As many predicted at the beginning of the year, the pandemic situation would improve in the Western world, but it would become increasingly worse abroad. That has proven to be true, and while many of our friends and neighbors have received their vaccines, the lack of availability around the world is causing continued suffering with extended lockdowns creating increasing poverty, hunger, and fears over one’s safety.
Your kindness and care will make it possible to continue our work next year. It is our hope that we can all get through this difficult time safely and be able to gather again. Below are four of some 20 programs we have funded in 2021 and that were made possible by many of you:
- The care and education for orphaned children in the Democratic Republic of the Congo
- A preschool program for students in rural schools in Cambodia
- A girls’ dormitory building project in India and scholarships for two students in the US
- A new medical clinic and access to care for thousands of families living in a refugee settlement in Uganda
We thank you again for your continued support over the years, and especially now during these challenging times. We hope to see you again in 2022. Until then, please enjoy your holidays with your family and friends.
Founder and President
Help us continue to support those in need
in the new year by making a gift
to The Forgotten International today!
Or donate by mail to:
The Forgotten International
P.O. Box 192066, San Francisco, CA 94119
Kaziba Orphanage (Democratic Rebublic of the Congo)
The Kaziba Orphanage cares for about 60 children under eight years of age who come from families affected by war and poverty. Providing them with food, medical care, and a safe place to live until they can be adopted into new families who will be able to give them a more secure home is their goal. Kaziba was brought to our attention by one of our Board members, Jilma Meneses. Together with Jilma, we have been supporting this orphanage since January 2021. In doing so, we have been providing them with more resources and access to early education, which we hope will give these children a chance at a better life.
Cambodian Community Dream Organization (Cambodia)
CCDO runs programs for children in rural Cambodia which offer support services to those living in some of Siem Reap’s poorest communities. Their new Early Childhood Education Project works closely with young learners in their first year of schooling, training teachers on new teaching techniques, and providing daily breakfast, uniforms, and clean water for the students. TFI believes that there are few things more important than giving children the gift of education, particularly those who, due to poverty, may not otherwise get a chance at a decent education.
Shanti Bhavan (India)

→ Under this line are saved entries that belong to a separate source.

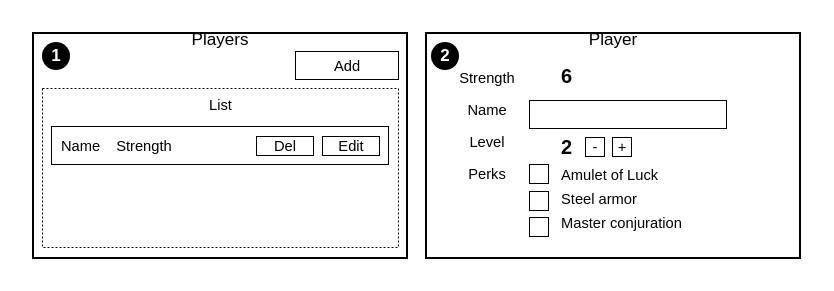
<!DOCTYPE html>
<html lang="en">
<head>
<meta charset="utf-8">
<title>Players wireframe</title>
<style>
:root { --ink: #000; --paper: #fff; }
* { box-sizing: border-box; margin: 0; padding: 0; }
body {
  width: 834px; height: 291px; overflow: hidden;
  display: flex; gap: 17px; padding: 32px 32px 0;
  background: var(--paper); color: var(--ink);
  font: 14.7px/18px "Liberation Sans", Arial, sans-serif;
}
ul { list-style: none; }
.panel { position: relative; width: 376px; height: 227px; border: 2px solid var(--ink); }
.panel-title {
  position: absolute; top: -4px; left: 0; width: 100%;
  font-size: 17.1px; font-weight: 400; line-height: 20px; text-align: center;
}
.badge {
  position: absolute; top: 8px; left: 8px; width: 28px; height: 28px;
  border-radius: 50%; background: var(--ink); color: var(--paper);
  font-size: 17px; font-weight: 700; line-height: 28px; text-align: center;
}
.box { border: 1px solid var(--ink); display: flex; align-items: center; justify-content: center; }

.players { display: flex; flex-direction: column; gap: 8px; padding: 17px 7px 9px 8px; }
.add { align-self: flex-end; width: 104px; height: 29px; }
.list { flex: 1; border: 1px dashed var(--ink); border-style: none; position: relative; padding: 8px 10px 0; }
.list-frame { position: absolute; inset: 0; width: 100%; height: 100%; fill: none; stroke: var(--ink); stroke-dasharray: 2 2; }
.list-title { font-size: inherit; font-weight: 400; text-align: center; margin-bottom: 12px; }
.row { display: flex; align-items: center; height: 39px; margin-left: -1px; padding: 0 8px 0 9px; border: 1px solid var(--ink); }
.row-name { margin-right: 16px; }
.row-actions { display: flex; gap: 8px; margin-left: auto; }
.row-actions .box { width: 58px; height: 20px; }

.player { display: flex; gap: 12px; padding: 28px 0 0 30px; }
.player .badge { left: 4px; }
.labels { width: 60px; line-height: 32px; text-align: center; }
.strength { height: 28px; padding-left: 32px; line-height: 28px; }
.number { font-size: 20px; font-weight: 700; }
.name-field { width: 198px; height: 29px; margin: 10px 0 8px; }
.level { display: flex; align-items: center; gap: 7px; height: 20px; padding-left: 32px; }
.level .number { width: 17px; }
.level .box { width: 20px; height: 20px; }
.perks { display: flex; gap: 12px; margin-top: 6px; }
.checks { display: flex; flex-direction: column; gap: 6.5px; padding-top: 1px; }
.checks .box { width: 20px; height: 20px; }
.perk-names { line-height: 24px; }
</style>
</head>
<body>
  <section class="panel players">
    <h2 class="panel-title">Players</h2>
    <span class="badge">1</span>
    <a class="box add">Add</a>
    <div class="list">
      <svg class="list-frame" aria-hidden="true"><rect x="0.5" y="0.5" width="356" height="159"/></svg>
      <h3 class="list-title">List</h3>
      <div class="row">
        <span class="row-name">Name</span>
        <span>Strength</span>
        <div class="row-actions">
          <span class="box">Del</span>
          <span class="box">Edit</span>
        </div>
      </div>
    </div>
  </section>

  <section class="panel player">
    <h2 class="panel-title">Player</h2>
    <span class="badge">2</span>
    <ul class="labels">
      <li>Strength</li>
      <li>Name</li>
      <li>Level</li>
      <li>Perks</li>
    </ul>
    <div class="values">
      <div class="strength number">6</div>
      <div class="box name-field"></div>
      <div class="level">
        <span class="number">2</span>
        <span class="box">-</span>
        <span class="box">+</span>
      </div>
      <div class="perks">
        <div class="checks">
          <span class="box"></span>
          <span class="box"></span>
          <span class="box"></span>
        </div>
        <ul class="perk-names">
          <li>Amulet of Luck</li>
          <li>Steel armor</li>
          <li>Master conjuration</li>
        </ul>
      </div>
    </div>
  </section>
</body>
</html>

This boarding school was started with the sole purpose of giving the poorest children in India the same quality of education that rich children receive, and hence provides children from backgrounds of generational poverty with a safe living and learning environment and the skills they need to succeed. TFI started a partnership with Shanti Bhavan in 2021 with plans to renovate their girls’ dormitory building in honor of one of our Children’s Fund sponsored students, Priyanka Singh, who was killed in early 2020. We also began offering a scholarship to students in Priyanka’s name. Pictured above is Thulasi Priya Ramesh, our first of two scholarship recipients, with donor and Board member Diane Brandenburg.
Dr. Eugene P. Mohan Angels Care Medical Clinic (Uganda)
For a number of years we have been working with the Angels Care School, located in a refugee camp in a rural part of Uganda, which serves the children of some of the 120,000 residents who live there. Recently, however, we discovered that one of the greatest needs at the refugee settlement was for a local health clinic for the residents of this community. One of our donors and Board members, Jerry Mohan, built this clinic in honor of his late brother and opened it on July 4, 2020. Pictured above are the mothers with their children waiting for their first immunizations.